DATA SHOWN below:
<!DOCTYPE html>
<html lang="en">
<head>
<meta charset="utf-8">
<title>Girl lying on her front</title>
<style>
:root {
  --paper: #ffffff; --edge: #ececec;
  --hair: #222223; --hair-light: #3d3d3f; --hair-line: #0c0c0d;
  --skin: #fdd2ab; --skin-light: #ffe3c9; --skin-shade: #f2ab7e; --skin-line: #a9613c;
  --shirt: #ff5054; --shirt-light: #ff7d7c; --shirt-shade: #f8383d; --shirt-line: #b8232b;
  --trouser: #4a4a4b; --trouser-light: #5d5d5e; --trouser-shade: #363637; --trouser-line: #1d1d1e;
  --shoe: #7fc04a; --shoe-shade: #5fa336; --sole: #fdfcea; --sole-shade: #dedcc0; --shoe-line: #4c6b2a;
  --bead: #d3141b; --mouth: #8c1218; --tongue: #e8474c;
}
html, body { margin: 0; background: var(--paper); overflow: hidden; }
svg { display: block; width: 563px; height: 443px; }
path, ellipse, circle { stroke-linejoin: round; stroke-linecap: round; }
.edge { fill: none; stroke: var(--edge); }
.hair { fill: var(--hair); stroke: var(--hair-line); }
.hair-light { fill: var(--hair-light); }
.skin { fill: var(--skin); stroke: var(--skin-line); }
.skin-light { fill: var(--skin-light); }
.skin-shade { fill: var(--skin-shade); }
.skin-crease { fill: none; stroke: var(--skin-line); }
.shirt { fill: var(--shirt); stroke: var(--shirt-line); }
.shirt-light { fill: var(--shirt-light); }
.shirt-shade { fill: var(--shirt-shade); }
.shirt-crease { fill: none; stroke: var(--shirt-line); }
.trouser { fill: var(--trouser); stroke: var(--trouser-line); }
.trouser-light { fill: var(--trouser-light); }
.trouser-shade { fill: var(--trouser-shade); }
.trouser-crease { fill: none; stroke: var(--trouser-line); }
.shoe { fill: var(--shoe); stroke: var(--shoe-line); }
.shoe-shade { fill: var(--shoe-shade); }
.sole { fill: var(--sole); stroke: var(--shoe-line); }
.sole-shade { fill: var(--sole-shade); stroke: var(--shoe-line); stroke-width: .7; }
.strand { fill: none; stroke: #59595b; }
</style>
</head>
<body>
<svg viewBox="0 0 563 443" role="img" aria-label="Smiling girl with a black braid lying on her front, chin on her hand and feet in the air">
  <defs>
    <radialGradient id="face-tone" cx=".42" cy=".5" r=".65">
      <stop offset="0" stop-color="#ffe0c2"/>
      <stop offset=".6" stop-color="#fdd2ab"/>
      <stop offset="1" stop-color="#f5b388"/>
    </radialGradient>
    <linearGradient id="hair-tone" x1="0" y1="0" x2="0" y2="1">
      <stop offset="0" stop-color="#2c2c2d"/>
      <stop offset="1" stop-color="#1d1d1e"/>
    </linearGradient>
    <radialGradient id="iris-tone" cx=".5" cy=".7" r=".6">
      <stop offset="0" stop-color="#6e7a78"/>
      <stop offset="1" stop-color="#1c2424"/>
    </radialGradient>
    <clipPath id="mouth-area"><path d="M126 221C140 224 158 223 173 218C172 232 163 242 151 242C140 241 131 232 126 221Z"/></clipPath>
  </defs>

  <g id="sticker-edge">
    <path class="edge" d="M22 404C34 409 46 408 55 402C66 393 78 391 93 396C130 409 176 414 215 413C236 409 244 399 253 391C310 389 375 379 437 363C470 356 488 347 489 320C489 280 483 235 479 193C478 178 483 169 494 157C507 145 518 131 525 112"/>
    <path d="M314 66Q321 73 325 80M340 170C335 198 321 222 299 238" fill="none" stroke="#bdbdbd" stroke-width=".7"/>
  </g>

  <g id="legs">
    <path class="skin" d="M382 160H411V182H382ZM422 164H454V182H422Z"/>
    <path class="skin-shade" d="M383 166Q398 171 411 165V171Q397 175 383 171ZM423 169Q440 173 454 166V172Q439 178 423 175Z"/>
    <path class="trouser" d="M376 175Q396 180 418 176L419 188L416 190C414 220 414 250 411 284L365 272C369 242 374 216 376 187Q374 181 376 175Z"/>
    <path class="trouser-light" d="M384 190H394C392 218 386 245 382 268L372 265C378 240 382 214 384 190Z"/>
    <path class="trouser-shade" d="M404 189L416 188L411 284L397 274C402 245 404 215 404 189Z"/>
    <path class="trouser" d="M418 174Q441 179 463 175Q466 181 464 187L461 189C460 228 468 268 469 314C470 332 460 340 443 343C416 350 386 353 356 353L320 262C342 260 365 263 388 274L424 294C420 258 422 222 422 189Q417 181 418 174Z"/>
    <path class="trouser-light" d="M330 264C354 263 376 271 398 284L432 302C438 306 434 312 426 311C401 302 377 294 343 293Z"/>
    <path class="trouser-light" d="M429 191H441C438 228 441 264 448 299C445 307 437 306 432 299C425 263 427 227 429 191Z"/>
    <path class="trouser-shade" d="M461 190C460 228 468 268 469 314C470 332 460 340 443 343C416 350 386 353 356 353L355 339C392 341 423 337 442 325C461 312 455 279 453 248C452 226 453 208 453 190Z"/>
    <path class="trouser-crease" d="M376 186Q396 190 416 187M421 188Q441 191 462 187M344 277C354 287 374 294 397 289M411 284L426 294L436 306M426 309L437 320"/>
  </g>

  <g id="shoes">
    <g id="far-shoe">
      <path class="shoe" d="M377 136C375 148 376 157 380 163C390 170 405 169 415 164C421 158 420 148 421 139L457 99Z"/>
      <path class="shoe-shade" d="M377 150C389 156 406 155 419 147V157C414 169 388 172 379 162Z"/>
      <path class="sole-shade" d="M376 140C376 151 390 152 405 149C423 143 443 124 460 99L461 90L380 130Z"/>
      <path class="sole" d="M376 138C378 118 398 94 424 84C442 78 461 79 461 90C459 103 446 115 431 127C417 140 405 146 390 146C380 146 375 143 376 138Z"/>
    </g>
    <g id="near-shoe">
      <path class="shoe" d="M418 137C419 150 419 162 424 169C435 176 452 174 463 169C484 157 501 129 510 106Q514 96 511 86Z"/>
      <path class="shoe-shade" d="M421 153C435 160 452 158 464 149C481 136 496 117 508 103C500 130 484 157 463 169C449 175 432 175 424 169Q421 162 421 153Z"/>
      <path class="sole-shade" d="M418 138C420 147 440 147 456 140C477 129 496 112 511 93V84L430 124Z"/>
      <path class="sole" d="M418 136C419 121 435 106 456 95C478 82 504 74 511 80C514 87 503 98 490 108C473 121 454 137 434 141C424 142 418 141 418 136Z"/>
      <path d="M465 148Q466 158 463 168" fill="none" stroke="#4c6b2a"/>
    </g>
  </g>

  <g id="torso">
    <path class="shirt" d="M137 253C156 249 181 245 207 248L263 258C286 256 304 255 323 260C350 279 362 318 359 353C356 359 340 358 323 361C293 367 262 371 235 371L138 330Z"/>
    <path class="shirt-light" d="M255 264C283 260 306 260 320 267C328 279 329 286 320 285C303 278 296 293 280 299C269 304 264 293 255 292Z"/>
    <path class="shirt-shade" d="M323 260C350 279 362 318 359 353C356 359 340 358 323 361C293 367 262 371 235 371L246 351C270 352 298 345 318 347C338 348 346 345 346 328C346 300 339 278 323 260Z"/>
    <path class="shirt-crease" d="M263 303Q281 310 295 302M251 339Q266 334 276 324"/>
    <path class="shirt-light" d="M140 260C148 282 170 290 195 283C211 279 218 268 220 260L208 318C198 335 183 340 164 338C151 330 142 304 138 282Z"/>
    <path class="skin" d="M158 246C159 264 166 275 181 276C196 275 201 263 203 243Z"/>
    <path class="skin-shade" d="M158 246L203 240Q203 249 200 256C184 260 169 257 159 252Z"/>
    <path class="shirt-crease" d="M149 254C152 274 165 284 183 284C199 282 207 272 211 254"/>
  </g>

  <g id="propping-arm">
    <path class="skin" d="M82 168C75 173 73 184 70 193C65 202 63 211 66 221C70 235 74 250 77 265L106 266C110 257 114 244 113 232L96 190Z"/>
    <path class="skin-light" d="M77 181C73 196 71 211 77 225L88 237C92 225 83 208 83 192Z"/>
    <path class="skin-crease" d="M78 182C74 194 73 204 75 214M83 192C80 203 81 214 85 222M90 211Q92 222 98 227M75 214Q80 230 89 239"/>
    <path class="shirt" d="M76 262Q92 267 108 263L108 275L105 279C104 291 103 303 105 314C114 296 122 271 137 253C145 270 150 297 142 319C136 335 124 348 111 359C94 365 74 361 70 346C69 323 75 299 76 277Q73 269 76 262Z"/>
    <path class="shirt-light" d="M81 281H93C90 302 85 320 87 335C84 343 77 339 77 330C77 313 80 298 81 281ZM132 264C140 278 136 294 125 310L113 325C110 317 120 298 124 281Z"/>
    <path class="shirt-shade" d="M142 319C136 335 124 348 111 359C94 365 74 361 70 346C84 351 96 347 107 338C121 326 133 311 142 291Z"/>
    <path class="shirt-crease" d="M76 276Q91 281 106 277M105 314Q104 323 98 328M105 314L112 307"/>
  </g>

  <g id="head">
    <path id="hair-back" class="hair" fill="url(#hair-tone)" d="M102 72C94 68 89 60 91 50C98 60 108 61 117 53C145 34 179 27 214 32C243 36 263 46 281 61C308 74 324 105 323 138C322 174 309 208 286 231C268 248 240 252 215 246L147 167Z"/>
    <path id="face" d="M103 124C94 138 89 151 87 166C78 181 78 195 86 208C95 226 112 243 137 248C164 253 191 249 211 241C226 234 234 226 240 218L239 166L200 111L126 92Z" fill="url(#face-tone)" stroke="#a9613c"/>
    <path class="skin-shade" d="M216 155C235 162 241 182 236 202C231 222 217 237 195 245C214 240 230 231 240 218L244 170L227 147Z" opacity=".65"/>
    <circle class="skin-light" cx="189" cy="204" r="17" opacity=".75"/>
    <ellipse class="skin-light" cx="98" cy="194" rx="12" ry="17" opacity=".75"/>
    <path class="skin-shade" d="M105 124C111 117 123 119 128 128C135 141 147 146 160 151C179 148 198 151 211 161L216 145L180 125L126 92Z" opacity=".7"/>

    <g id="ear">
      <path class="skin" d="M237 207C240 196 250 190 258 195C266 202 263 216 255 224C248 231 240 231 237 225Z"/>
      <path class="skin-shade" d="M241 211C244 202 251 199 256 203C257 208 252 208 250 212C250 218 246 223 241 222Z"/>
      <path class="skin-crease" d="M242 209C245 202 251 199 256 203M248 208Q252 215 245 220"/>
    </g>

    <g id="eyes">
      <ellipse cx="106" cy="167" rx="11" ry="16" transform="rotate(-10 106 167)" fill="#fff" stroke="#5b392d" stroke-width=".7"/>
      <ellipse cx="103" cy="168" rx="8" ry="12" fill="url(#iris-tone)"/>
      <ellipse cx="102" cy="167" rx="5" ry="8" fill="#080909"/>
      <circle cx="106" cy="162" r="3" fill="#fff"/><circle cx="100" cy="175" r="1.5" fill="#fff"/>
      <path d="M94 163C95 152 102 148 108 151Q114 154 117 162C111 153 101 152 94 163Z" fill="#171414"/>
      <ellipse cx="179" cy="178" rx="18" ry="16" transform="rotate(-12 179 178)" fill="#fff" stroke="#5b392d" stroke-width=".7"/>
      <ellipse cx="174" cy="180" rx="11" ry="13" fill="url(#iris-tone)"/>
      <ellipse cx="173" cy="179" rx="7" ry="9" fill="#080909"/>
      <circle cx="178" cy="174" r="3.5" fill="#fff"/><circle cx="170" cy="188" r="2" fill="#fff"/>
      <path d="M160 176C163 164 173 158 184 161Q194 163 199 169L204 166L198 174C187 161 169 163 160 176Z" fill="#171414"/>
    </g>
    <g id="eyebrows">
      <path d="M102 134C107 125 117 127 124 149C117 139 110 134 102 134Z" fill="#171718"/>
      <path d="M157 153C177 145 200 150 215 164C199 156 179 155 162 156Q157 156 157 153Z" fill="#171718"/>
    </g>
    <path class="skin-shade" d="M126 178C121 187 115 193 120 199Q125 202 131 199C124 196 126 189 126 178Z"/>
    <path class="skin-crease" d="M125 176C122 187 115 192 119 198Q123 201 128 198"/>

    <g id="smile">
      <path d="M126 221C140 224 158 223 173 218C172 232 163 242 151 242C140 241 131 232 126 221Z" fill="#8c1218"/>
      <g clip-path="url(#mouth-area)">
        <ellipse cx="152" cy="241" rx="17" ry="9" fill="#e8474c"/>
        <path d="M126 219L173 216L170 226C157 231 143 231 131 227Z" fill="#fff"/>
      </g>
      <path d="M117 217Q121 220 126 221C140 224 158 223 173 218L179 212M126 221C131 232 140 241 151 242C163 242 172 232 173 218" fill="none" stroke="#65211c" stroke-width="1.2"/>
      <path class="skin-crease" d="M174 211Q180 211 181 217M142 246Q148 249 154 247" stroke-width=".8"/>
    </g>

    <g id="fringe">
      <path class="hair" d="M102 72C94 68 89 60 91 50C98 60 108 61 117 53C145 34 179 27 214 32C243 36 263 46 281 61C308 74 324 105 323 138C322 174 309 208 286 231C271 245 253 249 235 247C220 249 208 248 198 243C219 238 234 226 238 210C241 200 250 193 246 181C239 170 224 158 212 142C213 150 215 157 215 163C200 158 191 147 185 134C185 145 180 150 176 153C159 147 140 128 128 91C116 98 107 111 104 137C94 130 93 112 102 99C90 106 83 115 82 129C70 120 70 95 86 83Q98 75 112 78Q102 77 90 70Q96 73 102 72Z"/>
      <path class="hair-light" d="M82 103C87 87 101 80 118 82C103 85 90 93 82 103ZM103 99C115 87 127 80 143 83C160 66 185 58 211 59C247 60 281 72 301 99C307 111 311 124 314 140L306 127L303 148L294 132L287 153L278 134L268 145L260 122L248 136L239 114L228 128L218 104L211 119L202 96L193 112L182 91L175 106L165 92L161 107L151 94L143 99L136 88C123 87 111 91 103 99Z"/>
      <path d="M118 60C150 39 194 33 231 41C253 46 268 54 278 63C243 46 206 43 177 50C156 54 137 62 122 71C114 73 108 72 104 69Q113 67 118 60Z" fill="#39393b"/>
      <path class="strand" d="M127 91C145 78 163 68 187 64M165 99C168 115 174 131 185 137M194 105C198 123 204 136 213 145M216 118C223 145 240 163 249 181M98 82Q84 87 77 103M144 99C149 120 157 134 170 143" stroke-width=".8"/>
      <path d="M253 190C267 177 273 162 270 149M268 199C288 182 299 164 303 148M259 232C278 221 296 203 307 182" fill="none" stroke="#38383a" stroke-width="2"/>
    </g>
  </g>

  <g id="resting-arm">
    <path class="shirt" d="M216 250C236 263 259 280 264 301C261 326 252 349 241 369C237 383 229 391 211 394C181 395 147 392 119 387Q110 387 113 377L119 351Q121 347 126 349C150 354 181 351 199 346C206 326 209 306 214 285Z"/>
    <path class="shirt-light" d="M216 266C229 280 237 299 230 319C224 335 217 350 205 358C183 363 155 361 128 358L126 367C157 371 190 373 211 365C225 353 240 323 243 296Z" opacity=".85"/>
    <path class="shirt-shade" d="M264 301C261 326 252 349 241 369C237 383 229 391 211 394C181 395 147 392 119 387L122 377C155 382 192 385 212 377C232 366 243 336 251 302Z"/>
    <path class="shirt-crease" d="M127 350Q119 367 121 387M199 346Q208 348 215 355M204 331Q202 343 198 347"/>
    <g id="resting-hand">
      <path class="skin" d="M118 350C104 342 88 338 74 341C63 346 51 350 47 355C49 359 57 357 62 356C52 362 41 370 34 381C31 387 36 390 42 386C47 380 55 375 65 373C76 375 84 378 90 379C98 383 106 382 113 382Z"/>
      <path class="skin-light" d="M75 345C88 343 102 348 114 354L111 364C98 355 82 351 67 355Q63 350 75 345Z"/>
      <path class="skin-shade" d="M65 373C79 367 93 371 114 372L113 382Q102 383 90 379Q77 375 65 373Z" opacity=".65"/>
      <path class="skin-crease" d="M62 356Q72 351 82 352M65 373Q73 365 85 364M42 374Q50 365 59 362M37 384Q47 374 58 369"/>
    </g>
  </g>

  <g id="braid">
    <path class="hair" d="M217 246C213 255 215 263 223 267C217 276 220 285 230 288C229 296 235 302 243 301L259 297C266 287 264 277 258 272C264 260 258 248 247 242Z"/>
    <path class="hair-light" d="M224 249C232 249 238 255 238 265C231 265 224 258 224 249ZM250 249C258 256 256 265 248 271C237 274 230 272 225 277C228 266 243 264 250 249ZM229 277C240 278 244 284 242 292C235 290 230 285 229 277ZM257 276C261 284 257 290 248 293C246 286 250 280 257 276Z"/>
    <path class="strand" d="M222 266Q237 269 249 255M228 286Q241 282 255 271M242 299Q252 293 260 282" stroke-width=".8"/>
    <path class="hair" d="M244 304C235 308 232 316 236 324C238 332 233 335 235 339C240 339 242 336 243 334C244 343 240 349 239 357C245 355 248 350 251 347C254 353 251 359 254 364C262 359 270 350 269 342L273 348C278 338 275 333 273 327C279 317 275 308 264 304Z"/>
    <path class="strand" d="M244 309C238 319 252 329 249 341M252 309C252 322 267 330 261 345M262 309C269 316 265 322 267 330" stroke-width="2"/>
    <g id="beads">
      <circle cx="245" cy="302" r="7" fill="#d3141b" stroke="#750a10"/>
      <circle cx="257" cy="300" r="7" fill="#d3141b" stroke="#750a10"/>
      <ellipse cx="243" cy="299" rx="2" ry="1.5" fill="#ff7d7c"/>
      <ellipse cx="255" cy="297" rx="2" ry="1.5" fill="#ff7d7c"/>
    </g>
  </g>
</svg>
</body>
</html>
End of DATA SHOWN.
» WHAT THE TASK REQUIRES: All lines with the word "opacity" are needed; pull them from the entries and copy each.

» ANSWER SECTION:
    <path class="skin-shade" d="M216 155C235 162 241 182 236 202C231 222 217 237 195 245C214 240 230 231 240 218L244 170L227 147Z" opacity=".65"/>
    <circle class="skin-light" cx="189" cy="204" r="17" opacity=".75"/>
    <ellipse class="skin-light" cx="98" cy="194" rx="12" ry="17" opacity=".75"/>
    <path class="skin-shade" d="M105 124C111 117 123 119 128 128C135 141 147 146 160 151C179 148 198 151 211 161L216 145L180 125L126 92Z" opacity=".7"/>
    <path class="shirt-light" d="M216 266C229 280 237 299 230 319C224 335 217 350 205 358C183 363 155 361 128 358L126 367C157 371 190 373 211 365C225 353 240 323 243 296Z" opacity=".85"/>
      <path class="skin-shade" d="M65 373C79 367 93 371 114 372L113 382Q102 383 90 379Q77 375 65 373Z" opacity=".65"/>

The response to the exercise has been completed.